The other fallout is that I become desperate just to get a way from it all.
None of the tasks I do, taken individually, is very arduous. Taken all together, though, they become completely overwhelming. For a long time, I had this fantasy that I got very sick. It was a peculiar sickness, though. It had no symptoms, BUT (and this "but" is the important part) the only way to treat it was for me to stay in bed and have other people feed me. I dreamt this constantly, especially when I was sitting in motionless traffic, worrying about all the kids waiting for me.
One day, while at the bus stop with the other Moms, waiting for the bus to come and the afternoon insanity to begin, I confided my illness fantasy to the group. After everyone was done laughing (and, I must say, sympathizing), one of the Moms turned to me and said, "You don't need to get sick, honey. You need to go to a spa."
Wow! A spa! I was at a spa once, long before I had kids. It was lovely, and I wasn't even that tired when I went there. The room was beautiful. The furnishings were comfortable and sophisticated, the bed was piled with soft blankets and pillows, and the view out the window was verdant and rich. The bathroom had all these lovely products that smelled good and promised to make me soft and beautiful. (Of course, since I hadn't yet had kids, I was already soft and beautiful.) There was a crystal blue swimming pool, surrounded by brilliant green grass. Scattered about were cabanas where you could get a massage. If you were feeling energetic, there was a fully outfitted exercise room and, if you felt decadent, there was a salon with all types of beauty treatments. Being there was a treat for the senses.
Since getting sick is not an option, I've started taking that Mom's advice to heart. Wouldn't it be lovely to get away? I wouldn't want to go on my own, though. For one thing, I'd be lonely, since I'm a sociable creature. Not wanting to go alone, though, doesn't mean I'd want my family with me. Much as I love them, the whole point of the spa would be to get away from the family -- and to let them get a small taste of life without me. Instead, I'd want to go with friends, two or three gals who experience the same stresses I do, and who would appreciate just as much as I do the chance to stay in bed, get massages, get fed, and have fun -- all without having to get sick first.

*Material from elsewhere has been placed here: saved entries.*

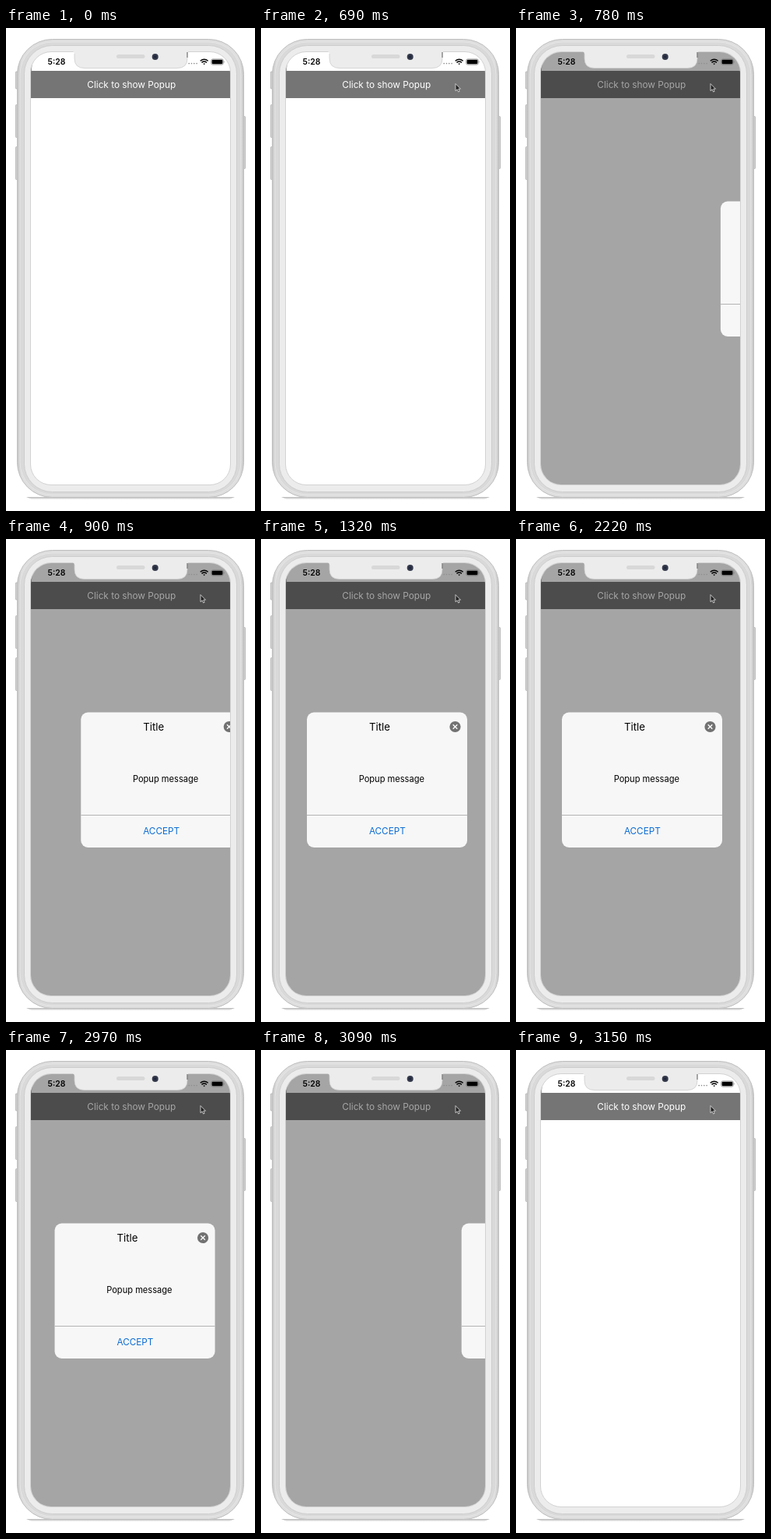
Write an HTML page that moves like this. It is 320x620 px and loops after 3810 ms.

```html
<!DOCTYPE html>
<html lang="en">
<head>
<meta charset="utf-8">
<title>Popup slide-in</title>
<style>
  html, body { margin: 0; width: 100%; height: 100%; overflow: hidden; background: #fff; }
  svg { display: block; width: 320px; height: 620px; }
  text { font-family: Inter, "Liberation Sans", sans-serif; text-anchor: middle; }
</style>
</head>
<body>
<svg viewBox="0 0 320 620">
  <defs>
    <clipPath id="screen"><rect x="32" y="31" width="256" height="555" rx="26"/></clipPath>
    <linearGradient id="ground" x2="0" y2="1">
      <stop stop-color="#b4b4b4"/>
      <stop offset="1" stop-color="#fff"/>
    </linearGradient>
    <linearGradient id="rim">
      <stop stop-color="#c9c9c9"/>
      <stop offset=".02" stop-color="#dedede"/>
      <stop offset=".98" stop-color="#dedede"/>
      <stop offset="1" stop-color="#c9c9c9"/>
    </linearGradient>
  </defs>

  <!-- Phone body -->
  <path d="M26 602H294L286 605.5H34Z" fill="url(#ground)"/>
  <g fill="#d2d2d2" stroke="#a9a9a9" stroke-width=".7">
    <rect x="12.4" y="56" width="3" height="22" rx="1"/>
    <rect x="12.4" y="98.500" width="3" height="42" rx="1"/>
    <rect x="12.4" y="152.500" width="3" height="42" rx="1"/>
    <rect x="304.600" y="113.500" width="3" height="67" rx="1"/>
  </g>
  <rect x="14.500" y="14.500" width="291" height="588" rx="45" fill="url(#rim)" stroke="#bdbdbd"/>
  <rect x="18" y="18" width="284" height="581" rx="41.500" fill="#d9d9d9" stroke="#e6e6e6"/>
  <rect x="23.500" y="22.500" width="273" height="573" rx="36" fill="#ececec" stroke="#c8c8c8" stroke-width=".8"/>
  <rect x="31.500" y="30.500" width="257" height="556" rx="26.500" fill="#fff" stroke="#d2d2d2"/>

  <g clip-path="url(#screen)">
    <path d="M32.400 55C32.600 44 35.500 36 43 31.500" fill="none" stroke="#555" stroke-width=".8"/>
    <rect x="32" y="55" width="256" height="35" fill="#757575"/>
    <text x="161.300" y="77" font-size="11.800" fill="#fff">Click to show Popup</text>
    <g id="dim" visibility="hidden">
      <rect x="32" y="31" width="256" height="555" fill="#000" fill-opacity=".353"/>
    </g>

    <!-- Status bar -->
    <text x="65" y="47" font-size="10.400" font-weight="600">5:28</text>
    <path d="M235.200 45.500H246" stroke="#8f8f8f" stroke-width="1.700" stroke-linecap="round" stroke-dasharray="0 3.300"/>
    <g fill="none" stroke="#000" stroke-width="1.500">
      <path d="M249.700 42.300Q254.700 38.100 259.700 42.300M251.500 44.300Q254.700 41.700 257.900 44.300"/>
      <path d="M253.200 45.500H256.200L254.700 47.200Z" fill="#000" stroke="none"/>
      <rect x="263.700" y="39.900" width="15.600" height="7.200" rx="2" stroke="#777" stroke-width=".7"/>
    </g>
    <rect x="264.600" y="40.800" width="13.800" height="5.400" rx="1.100"/>
    <path d="M280.200 42.300Q281.500 43.500 280.200 44.700Z" fill="#777"/>

    <g id="popup" visibility="hidden">
      <rect x="59" y="222.500" width="206" height="173.500" rx="9" fill="#f7f7f7"/>
      <path d="M59 354.500H265" stroke="#b4b4b4"/>
      <text x="152.500" y="246" font-size="13.200">Title</text>
      <text x="167.800" y="312" font-size="11.100">Popup message</text>
      <text x="162.300" y="379.300" font-size="11.700" fill="#0b6cd4">ACCEPT</text>
      <circle cx="249.500" cy="241" r="7.100" fill="#727272"/>
      <path d="M246.700 238.200L252.300 243.800M252.300 238.200L246.700 243.800" stroke="#fff" stroke-width="1.300"/>
    </g>

    <path id="cursor" visibility="hidden" d="M0 0V9.200L2.100 7.300L3.500 10.500L5.100 9.800L3.700 6.700H6.500Z"
      fill="#222" stroke="#e6e6e6" stroke-width=".8"/>
  </g>

  <!-- Notch -->
  <path d="M86 30H234.500Q233 31 233 34V39Q233 51.500 220 51.500H101Q88 51.500 88 39V34Q88 31 86 30Z" fill="#ececec"/>
  <path d="M233 31V39Q233 51.500 220 51.500H101Q88 51.500 88 39V33" fill="none" stroke="#cfcfcf" stroke-width=".8"/>
  <path d="M233 31V38" stroke="#555" stroke-width=".9"/>
  <rect x="142" y="34" width="36.500" height="5" rx="2.500" fill="#d8d8d8"/>
  <circle cx="191.700" cy="37" r="4" fill="#343a4b"/>
  <circle cx="191.700" cy="37" r="1.800" fill="#20263d"/>
</svg>

<script>
  const LOOP = 3810, STEP = 30;
  const TRAVEL = 256;
  const cursorMove = { shown: 480, start: 450, end: 690, from: [292, 104], to: [250, 71.5] };
  const enter = { shown: 780, start: 750, end: 980 };
  const leave = { start: 2953, end: 3113, hidden: 3150 };

  const [dim, popup, cursor] = ["dim", "popup", "cursor"].map(id => document.getElementById(id));
  const progress = (t, { start, end }) => Math.min(1, Math.max(0, (t - start) / (end - start)));
  const sineOut = p => Math.sin(p * Math.PI / 2);
  const sineIn = p => 1 - Math.cos(p * Math.PI / 2);
  const show = (node, on) => node.setAttribute("visibility", on ? "visible" : "hidden");
  const move = (node, x, y) => node.setAttribute("transform", `translate(${x} ${y})`);

  function render(time) {
    const t = Math.floor((time % LOOP) / STEP) * STEP;
    const open = t >= enter.shown && t < leave.hidden;
    show(dim, open);
    show(popup, open);
    const offset = 1 - sineOut(progress(t, enter)) + sineIn(progress(t, leave));
    move(popup, TRAVEL * offset, 0);

    show(cursor, t >= cursorMove.shown);
    const p = sineOut(progress(t, cursorMove));
    const [x, y] = cursorMove.from.map((a, i) => a + (cursorMove.to[i] - a) * p);
    move(cursor, x, y);
  }

  const begin = performance.now();
  function tick() {
    render(performance.now() - begin);
    requestAnimationFrame(tick);
  }
  tick();
</script>
</body>
</html>
```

To feed my fantasy, I check out travel sites. My favorite is Uptake, which has an unusually friendly interface, combining articles (with pictures!), and a search engine that helps me find glorious vacation spots, both with and without kids.

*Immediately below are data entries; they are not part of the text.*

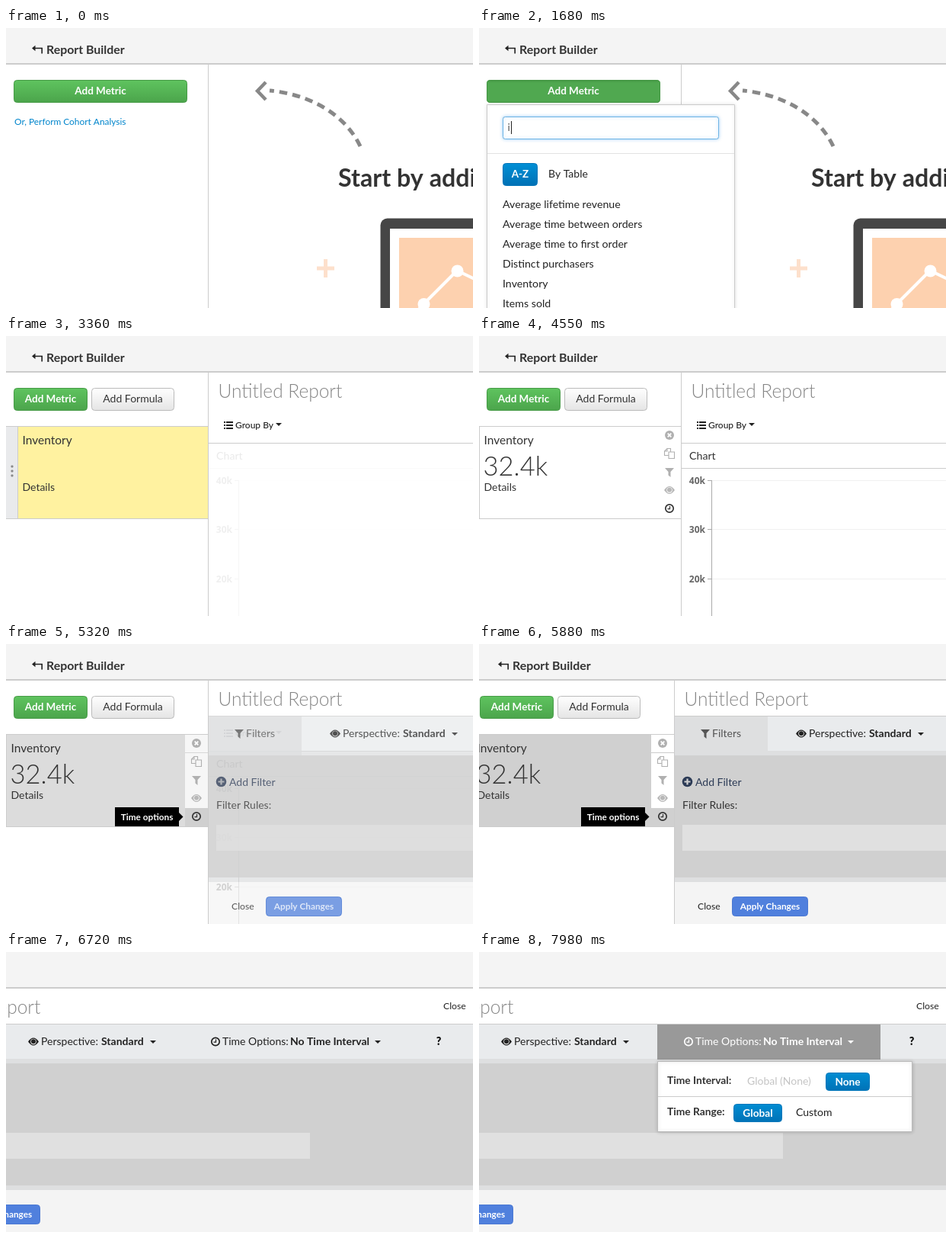
Animation, 613 px wide and 367 px high, one loop 9.87 s. Source, as an HTML page with a canvas:

```html
<!DOCTYPE html>
<html lang="en">
<head>
<meta charset="utf-8">
<title>Report Builder</title>
<style>
html, body { margin: 0; width: 100%; height: 100%; overflow: hidden; background: #fff; }
canvas { display: block; }
</style>
</head>
<body>
<canvas id="stage" width="613" height="367"></canvas>
<script>
const c = document.getElementById('stage').getContext('2d');
const LOOP = 9870, TICK = 70, W = 1010, H = 367;
const DARK = '#333', LINE = '#ccc', GREY = '#d0d0d0';

const clamp = v => Math.max(0, Math.min(1, v));
const smooth = u => u * u * (3 - 2 * u);
const ramp = (t, from, to) => clamp((t - from + TICK) / (to - from + TICK));

function text(s, x, y, size, color = DARK, weight = 400, align = 'left', family = 'Lato') {
  c.font = `${weight} ${size}px ${family}, sans-serif`;
  c.fillStyle = color;
  c.textAlign = align;
  c.fillText(s, x, y);
}
function rect(x, y, w, h, color) {
  c.fillStyle = color;
  c.fillRect(x, y, w, h);
}
function box(x, y, w, h, r, fill, border) {
  c.beginPath();
  c.roundRect(x + .5, y + .5, w - 1, h - 1, r);
  c.fillStyle = fill;
  c.fill();
  if (border) { c.strokeStyle = border; c.lineWidth = 1; c.stroke(); }
}
function gradient(y, h, top, bottom) {
  const g = c.createLinearGradient(0, y, 0, y + h);
  g.addColorStop(0, top);
  g.addColorStop(1, bottom);
  return g;
}
function stroke(d, color, width, dash = []) {
  c.strokeStyle = color;
  c.lineWidth = width;
  c.setLineDash(dash);
  c.stroke(new Path2D(d));
  c.setLineDash([]);
}
function fill(d, color) {
  c.fillStyle = color;
  c.fill(new Path2D(d));
}
function disc(x, y, r, color) {
  c.beginPath();
  c.arc(x, y, r, 0, 7);
  c.fillStyle = color;
  c.fill();
}
function fade(alpha, draw) {
  if (alpha <= 0) return;
  c.save();
  c.globalAlpha *= alpha;
  draw();
  c.restore();
}
function shadow(blur, color, draw) {
  c.save();
  c.shadowBlur = blur;
  c.shadowColor = color;
  draw();
  c.restore();
}

// Icons, placed by their centre
const icon = {
  clock(x, y, color) {
    c.beginPath();
    c.arc(x, y, 5.2, 0, 7);
    c.strokeStyle = color;
    c.lineWidth = 1.7;
    c.stroke();
    stroke(`M${x + .5} ${y - 3}V${y + .7}H${x - 2.5}`, color, 1.2);
  },
  eye(x, y, color) {
    fill(`M${x - 7} ${y}q7 -10 14 0q-7 10 -14 0`, color);
    disc(x, y, 3.7, '#fff');
    disc(x, y - .3, 3, color);
  },
  funnel(x, y, color) {
    fill(`M${x - 6} ${y - 6}h12l-4.5 5v7l-3 -2.5v-4.5z`, color);
  },
  copy(x, y, color) {
    stroke(`M${x - 1} ${y - 2}h7.5v8.5h-7.5zM${x - 1} ${y + 2.5}h-5.5v-5.5l3.5 -3.5h4.5v4.5M${x - 6} ${y - 3}h3v-3`, color, 1.1);
  },
  close(x, y, color) {
    disc(x, y, 6, color);
    stroke(`M${x - 2.3} ${y - 2.3}l4.6 4.6m0 -4.6l-4.6 4.6`, '#fff', 1.8);
  },
  plus(x, y, color) {
    disc(x, y, 6.8, color);
    stroke(`M${x - 4} ${y}h8m-4 -4v8`, GREY, 2.2);
  },
  caret(x, y, color) {
    fill(`M${x - 4} ${y - 2}h8l-4 4z`, color);
  }
};

function header() {
  rect(0, 0, W, 46, '#f4f4f4');
  rect(0, 46, W, 2, LINE);
  stroke('M47.2 33.5V26.5H36', '#222', 1.6);
  fill('M34 26.5l4.5 -3.7v7.4z', '#222');
  text('Report Builder', 53, 34, 15.9, DARK, 700);
}

function welcome() {
  stroke('M465 155C445 113 399 87 346 82', '#888', 5, [10.5, 7]);
  stroke('M341 71L330 82.5L341 94', '#888', 4.5);
  text('Start by adding a metric', 436, 208, 32.2, DARK, 700);
  stroke('M408 315h23M419.5 303v24', '#fde0cc', 5);
  box(491, 249, 200, 200, 9, '#464646');
  rect(504, 263, 200, 200, '#fff');
  rect(516, 275, 200, 200, '#fdd1af');
  stroke('M520 392L548 362L592 318L640 341', '#fff', 4);
  disc(548.5, 362, 8, '#fff');
  disc(592.5, 318.5, 8, '#fff');
}

function greenButton(w, hover, pressed) {
  box(10, 68, w, 30, 4, gradient(68, 30, '#5fc45f', '#4ba44b'), '#479b47');
  fade(hover, () => box(10, 68, w, 30, 4, '#50a850', '#449644'));
  if (pressed) rect(11, 69, w - 2, 3, gradient(69, 3, '#469a46', '#50a850'));
  text('Add Metric', 10 + w / 2, 87, 13.5, '#fff', 700, 'center');
}

function picker(t) {
  const query = t < 1680 ? '' : t < 1750 ? 'i' : t < 1820 ? 'inv' : t < 1960 ? 'inve' : 'inven';
  const filtered = t >= 1820;
  const names = filtered ? ['Inventory'] : ['Average lifetime revenue', 'Average time between orders',
    'Average time to first order', 'Distinct purchasers', 'Inventory', 'Items sold'];
  shadow(4, 'rgba(0,0,0,.12)', () => box(10, 100, 326, filtered ? 156 : 300, 0, '#fff', LINE));

  box(31, 116, 284, 30, 3, '#fff', LINE);
  fade(1 - ramp(t, 3010, 3150), () =>
    shadow(4, 'rgba(82,168,236,.5)', () => box(31, 116, 284, 30, 3, '#fff', '#6fb5e6')));
  text(query, 37.5, 135, 14, '#555');
  if (query && t < 2450) rect(Math.round(38.5 + c.measureText(query).width), 122, 1, 17, '#222');
  rect(11, 164, 324, 1, '#e2e2e2');

  box(31, 177, 46, 30, 4, gradient(177, 30, '#0090d6', '#0070b4'), '#0074b8');
  text('A-Z', 54, 196, 13.5, '#fff', 700, 'center');
  if (t >= 2590 && t < 2730) box(79, 177, 77, 30, 4, '#e6e6e6', '#c4c4c4');
  text('By Table', 91, 196, 14, '#222');
  if (t >= 2730) rect(11, 218, 324, 27, '#e6e6e6');
  names.forEach((name, i) => text(name, 31, 236 + 26 * i, 14.2, '#222'));
}

function startPage(t) {
  welcome();
  rect(265, 48, 1, H, LINE);
  greenButton(228, ramp(t, 420, 560), t >= 770);
  text('Or, Perform Cohort Analysis', 11, 127, 11.9, '#0085cc');
  if (t >= 280 && t < 420) rect(11, 129, 146, 1, '#0085cc');
  fade(ramp(t, 910, 1120), () => picker(t));
}

function metric(t) {
  const settle = ramp(t, 3430, 3780);
  const selected = ramp(t, 5180, 5390), hover = ramp(t, 4760, 4900);
  const inset = 15 * (1 - smooth(settle));
  rect(0, 118, 265, 122, LINE);
  rect(1, 119, 264, 120, '#fff');
  fade(1 - settle, () => rect(1, 119, 264, 120, '#fff2a0'));
  fade(selected, () => rect(0, 119, 265, 120, GREY));
  if (inset > .5) {
    rect(inset - 15, 119, 15, 120, '#e9eaec');
    rect(inset, 119, 1, 120, LINE);
    for (const y of [171, 177, 183]) box(inset - 9, y - 2, 4, 4, 1, '#888');
  }
  text('Inventory', 6.5 + inset, 142, 15.5, DARK);
  fade(settle, () => text('32.4k', 5.5 + inset, 183, 34.6, DARK, 300));
  text('Details', 6.5 + inset, 203, 14, DARK);

  fade(selected, () => {
    rect(235, 119, 30, 96, '#fff');
    rect(235, 142, 30, 1, LINE);
  });
  fade(hover, () => rect(235, 215, 30, 24, GREY));
  fade(settle, () => {
    icon.close(250, 130, '#b0b0b0');
    icon.copy(250, 154, '#b0b0b0');
    icon.funnel(250, 179, '#b0b0b0');
    icon.eye(250, 202, '#b8b8b8');
    icon.clock(250, 226, DARK);
  });
  fade(hover, () => {
    rect(143, 214, 84, 25, '#000');
    fill('M227 221l5.5 5.5l-5.5 5.5z', '#000');
    text('Time options', 185, 231, 11.8, '#fff', 700, 'center');
  });
}

function chart(t) {
  for (const y of [113, 117, 121]) {
    rect(286, y - 1, 2, 2, '#222');
    rect(289, y - 1, 9, 2, '#222');
  }
  text('Group By', 301, 121, 12, '#222', 500);
  icon.caret(358, 116, '#222');
  rect(266, 140, W, 1, LINE);
  fade(t >= 4550 ? 1 : .1 + .8 * ramp(t, 3430, 3780), () => {
    text('Chart', 276, 162, 14.2);
    rect(266, 173, W, 1, LINE);
    rect(305, 189, 1, H, '#aaa');
    ['40k', '30k', '20k'].forEach((label, i) => {
      const y = 189 + Math.round(64.3 * i);
      rect(306, y, W, 1, '#f0f0f0');
      rect(300, y, 5, 1, '#aaa');
      text(label, 297, y + 5, 12, '#666', 700, 'right', '"Open Sans"');
    });
  });
}

function option(label, value, x, valueX, caretX, color = '#222') {
  text(label, x, 122, 14, color);
  text(value, valueX, 122, 14, color, 700);
  icon.caret(caretX, 118, color);
}

function filterPanel(t) {
  const open = t >= 7980;
  rect(266, 95, W, 45, '#e9ebed');
  rect(266, 94, W, 1, LINE);
  rect(266, 140, W, 172, '#dedfe0');
  rect(266, 146, W, 160, GREY);
  rect(266, 95, 122, 51, '#dedfe0');
  rect(276, 237, 519, 34, '#e0e0e0');
  rect(266, 312, W, 55, '#f4f4f4');

  icon.funnel(306, 118, '#555');
  text('Filters', 315, 122, 14, '#555');
  icon.eye(432, 117.5, '#222');
  option('Perspective:', 'Standard', 442, 521, 589);
  if (open) rect(630, 95, 293, 46, '#999');
  const color = open ? '#fff' : '#222';
  icon.clock(671, 117.5, color);
  option('Time Options:', 'No Time Interval', 680, 769, 884, color);
  text('?', 964, 122, 14, '#111', 900, 'center');

  icon.plus(282.5, 180.5, '#2b3a55');
  text('Add Filter', 293, 186, 14, '#2b3a55');
  text('Filter Rules:', 276, 216, 14);
  text('Close', 296, 348, 12.2, '#222');
  box(341, 331, 100, 26, 4, '#5080dd', '#4a78d2');
  text('Apply Changes', 391, 348, 11.8, '#fff', 700, 'center');
  text('Close', 970, 75, 12.2, '#222');
  if (open) timeMenu();
}

function pill(label, x, y, w) {
  box(x, y, w, 24, 4, gradient(y, 24, '#008dd3', '#0072b6'), '#0077bb');
  text(label, x + w / 2, y + 16.5, 13.7, '#fff', 700, 'center');
}

function timeMenu() {
  shadow(5, 'rgba(0,0,0,.2)', () => box(630, 143, 335, 93, 0, '#fff', '#bbb'));
  rect(631, 189, 333, 1, LINE);
  text('Time Interval:', 643, 173, 13.8, DARK, 700);
  text('Global (None)', 748, 174, 14, '#c4c4c4');
  pill('None', 851, 158, 58);
  text('Time Range:', 643, 214, 13.8, DARK, 700);
  pill('Global', 730, 199, 64);
  text('Custom', 812, 215, 14, '#222');
}

function reportPage(t) {
  text('Untitled Report', 278.5, 81, 24.5, '#858585', 300);
  greenButton(97, 0, false);
  box(112, 68, 109, 30, 4, gradient(68, 30, '#fff', '#e4e4e4'), '#bbb');
  text('Add Formula', 166.5, 87, 14, DARK, 400, 'center');
  chart(t);
  fade(ramp(t, 5180, 5390), () => filterPanel(t));
  metric(t);
  rect(265, 48, 1, H, LINE);
}

function draw(now) {
  const t = Math.floor(now % LOOP / TICK) * TICK;
  const scroll = Math.round(396 * smooth(clamp((t - 5797) / 923)));
  rect(0, 0, 613, H, '#fff');
  c.save();
  c.translate(-scroll, 0);
  header();
  (t < 3360 ? startPage : reportPage)(t);
  c.restore();
}

const start = performance.now();
function frame() {
  draw(performance.now() - start);
  requestAnimationFrame(frame);
}
frame();
</script>
</body>
</html>
```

One of these days I'll get to that spa. Right now, though, I just work, drive and dream.